Data for analysis |
[Start of Attachment]

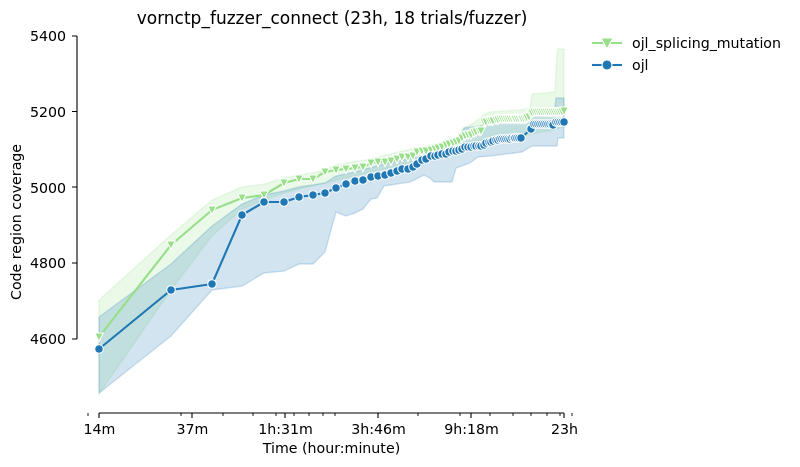
<!DOCTYPE html>
<html lang="en">
<head>
<meta charset="utf-8">
<title>Code region coverage over time</title>
<style>
:root {
  --paper: #fff;
  --ink: #000;
  --splicing: #98df8a;
  --baseline: #1f77b4;
}
* { box-sizing: border-box; margin: 0; padding: 0; }
body { background: var(--paper); overflow: hidden; }
.chart {
  position: relative;
  width: 800px;
  height: 467px;
  overflow: hidden;
  background: var(--paper);
  color: var(--ink);
  font: 14.2px/20px "DejaVu Sans", sans-serif;
  white-space: nowrap;
}
.chart-title {
  position: absolute;
  left: 77px;
  top: 7px;
  width: 510px;
  font-size: 17px;
  font-weight: 400;
  line-height: 22px;
  text-align: center;
}
.plot { position: absolute; left: 0; top: 0; }
.axis { fill: none; stroke: var(--ink); stroke-width: 1.1; }
.minor { stroke-width: 0.9; }
.band { fill-opacity: 0.2; stroke-opacity: 0.2; stroke-width: 1.4; }
.band.splicing { fill: var(--splicing); stroke: var(--splicing); }
.band.baseline { fill: var(--baseline); stroke: var(--baseline); }
.line { fill: none; stroke-width: 2.1; stroke-linejoin: round; }
.line.splicing {
  stroke: var(--splicing);
  marker: url(#triangle);
}
.line.baseline {
  stroke: var(--baseline);
  marker: url(#dot);
}
.point { stroke: var(--paper); stroke-width: 1.1; stroke-linejoin: miter; }
.point.splicing { fill: var(--splicing); }
.point.baseline { fill: var(--baseline); }
.y-ticks {
  position: absolute;
  left: 20px;
  top: 26px;
  width: 46px;
  height: 323px;
  display: flex;
  flex-direction: column;
  justify-content: space-between;
  text-align: right;
  list-style: none;
}
.x-ticks {
  position: absolute;
  left: 53px;
  top: 419px;
  display: grid;
  grid-template-columns: repeat(6, 93px);
  text-align: center;
  list-style: none;
}
.x-label {
  position: absolute;
  left: 77px;
  top: 438px;
  width: 509px;
  text-align: center;
}
.y-label {
  position: absolute;
  left: 6px;
  top: 36px;
  height: 372px;
  writing-mode: vertical-rl;
  transform: rotate(180deg);
  text-align: center;
}
.legend {
  position: absolute;
  left: 591px;
  top: 33px;
  display: grid;
  row-gap: 2px;
  list-style: none;
}
.legend li { display: flex; align-items: center; gap: 9px; height: 20px; }
</style>
</head>
<body>
<main class="chart">
  <h1 class="chart-title">vornctp_fuzzer_connect (23h, 18 trials/fuzzer)</h1>

  <svg class="plot" width="800" height="467" viewBox="0 0 800 467" role="img" aria-label="Line chart of code region coverage for two fuzzers with confidence bands">
    <defs>
      <polygon id="triangle-shape" class="point splicing" points="-4.3,-4 4.3,-4 0,4.5"/>
      <circle id="dot-shape" class="point baseline" r="4.3"/>
      <marker id="triangle" markerUnits="userSpaceOnUse" markerWidth="12" markerHeight="12" overflow="visible"><use href="#triangle-shape"/></marker>
      <marker id="dot" markerUnits="userSpaceOnUse" markerWidth="12" markerHeight="12" overflow="visible"><use href="#dot-shape"/></marker>
    </defs>

    <polygon class="band splicing" points="99,300 171,235 212,200 242,187 264,184 284,178 299,175 313,173 325,170 336,165 371,159 403,151 420,147 440,143 459,137 462,129 475,122 483,115 490,112 520,110 530,108 532,94 555,92 557,52 558,49 564,49 564,127 553,130 531,134 521,136 490,140 470,145 440,154 420,160 396,166 371,172 346,178 325,183 299,189 284,193 264,200 242,209 212,236 171,290 99,394"/>
    <polygon class="band baseline" points="99,317 171,264 212,226 242,204 264,195 284,191 299,187 325,183 336,176 355,172 380,165 403,160 420,156 440,150 460,143 464,128 480,126 500,122 521,119 531,116 554,115 556,98 564,98 564,138 558,138 557,146 532,146 522,152 490,156 478,157 470,163 456,168 452,182 434,182 430,178 424,175 410,182 384,186 377,198 371,199 363,209 355,213 346,216 336,212 325,252 313,264 299,264 284,271 264,273 242,286 212,290 171,336 99,393"/>

    <polyline class="line splicing" points="99,337 171,245 212,210 242,198 264,195 284,183 299,179 313,179 325,172 336,170 346,169 355,168 363,167 371,163 378,162 385,162 391,161 397,159 402,157 408,157 413,156 417,152 422,151 426,151 431,150 435,149 438,148 442,147 446,145 449,144 453,143 456,142 459,141 462,138 465,136 468,135 471,135 474,133 476,132 479,131 481,131 484,122 486,122 489,121 491,121 493,121 496,120 498,120 500,119 502,119 504,119 506,119 508,119 510,119 512,119 514,119 515,119 517,119 519,119 521,119 522,119 524,119 526,119 527,118 529,117 531,114 532,113 534,112 536,112 538,112 540,112 542,112 544,112 546,112 548,112 550,112 552,112 554,112 556,112 558,112 560,112 562,112 564,111"/>
    <polyline class="line baseline" points="99,349 171,290 212,284 242,215 264,202 284,202 299,197 313,195 325,193 336,188 346,184 355,181 363,180 371,177 378,176 385,175 391,173 397,171 402,169 408,169 413,167 417,164 422,160 426,159 431,156 435,156 438,155 442,154 446,154 449,152 453,151 456,151 459,150 462,149 465,147 468,147 471,147 474,146 476,146 479,146 481,146 484,145 486,143 489,142 491,142 493,141 496,140 498,140 500,139 502,139 504,139 506,139 508,139 510,139 512,138 514,138 515,138 517,138 519,138 521,138 531,129 534,124 536,124 538,124 540,124 542,124 544,124 546,124 548,124 550,124 552,124 553,125 556,122 558,122 560,122 562,122 564,122"/>

    <path class="axis" d="M77 36V339M72 36h5M72 111.500h5M72 187h5M72 263h5M72 339h5"/>
    <path class="axis" d="M99 413H564M99 413v5M192 413v5M285 413v5M378 413v5M471 413v5M564 413v5"/>
    <path class="axis minor" d="M88 413v3M181 413v3M223 413v3M253 413v3M276 413v3M294 413v3M309 413v3M323 413v3M335 413v3M418 413v3M460 413v3M490 413v3M513 413v3M531 413v3M547 413v3M560 413v3M572 413v3"/>
  </svg>

  <div class="y-label">Code region coverage</div>
  <ul class="y-ticks">
    <li>5400</li>
    <li>5200</li>
    <li>5000</li>
    <li>4800</li>
    <li>4600</li>
  </ul>
  <ul class="x-ticks">
    <li>14m</li>
    <li>37m</li>
    <li>1h:31m</li>
    <li>3h:46m</li>
    <li>9h:18m</li>
    <li>23h</li>
  </ul>
  <div class="x-label">Time (hour:minute)</div>

  <ul class="legend">
    <li>
      <svg width="32" height="20" viewBox="-16 -10 32 20" aria-hidden="true"><path class="line splicing" style="marker:none" d="M-15 0H15"/><polygon class="point splicing" points="-6,-5 6,-5 0,6"/></svg>
      <span>ojl_splicing_mutation</span>
    </li>
    <li>
      <svg width="32" height="20" viewBox="-16 -10 32 20" aria-hidden="true"><path class="line baseline" style="marker:none" d="M-15 0H15"/><circle class="point baseline" r="5"/></svg>
      <span>ojl</span>
    </li>
  </ul>
</main>
</body>
</html>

[End of Attachment]

What you should do |
In the material above, each line with the word "left" should be copied.

Problem solution |
  left: 77px;
.plot { position: absolute; left: 0; top: 0; }
  left: 20px;
  left: 53px;
  left: 77px;
  left: 6px;
  left: 591px;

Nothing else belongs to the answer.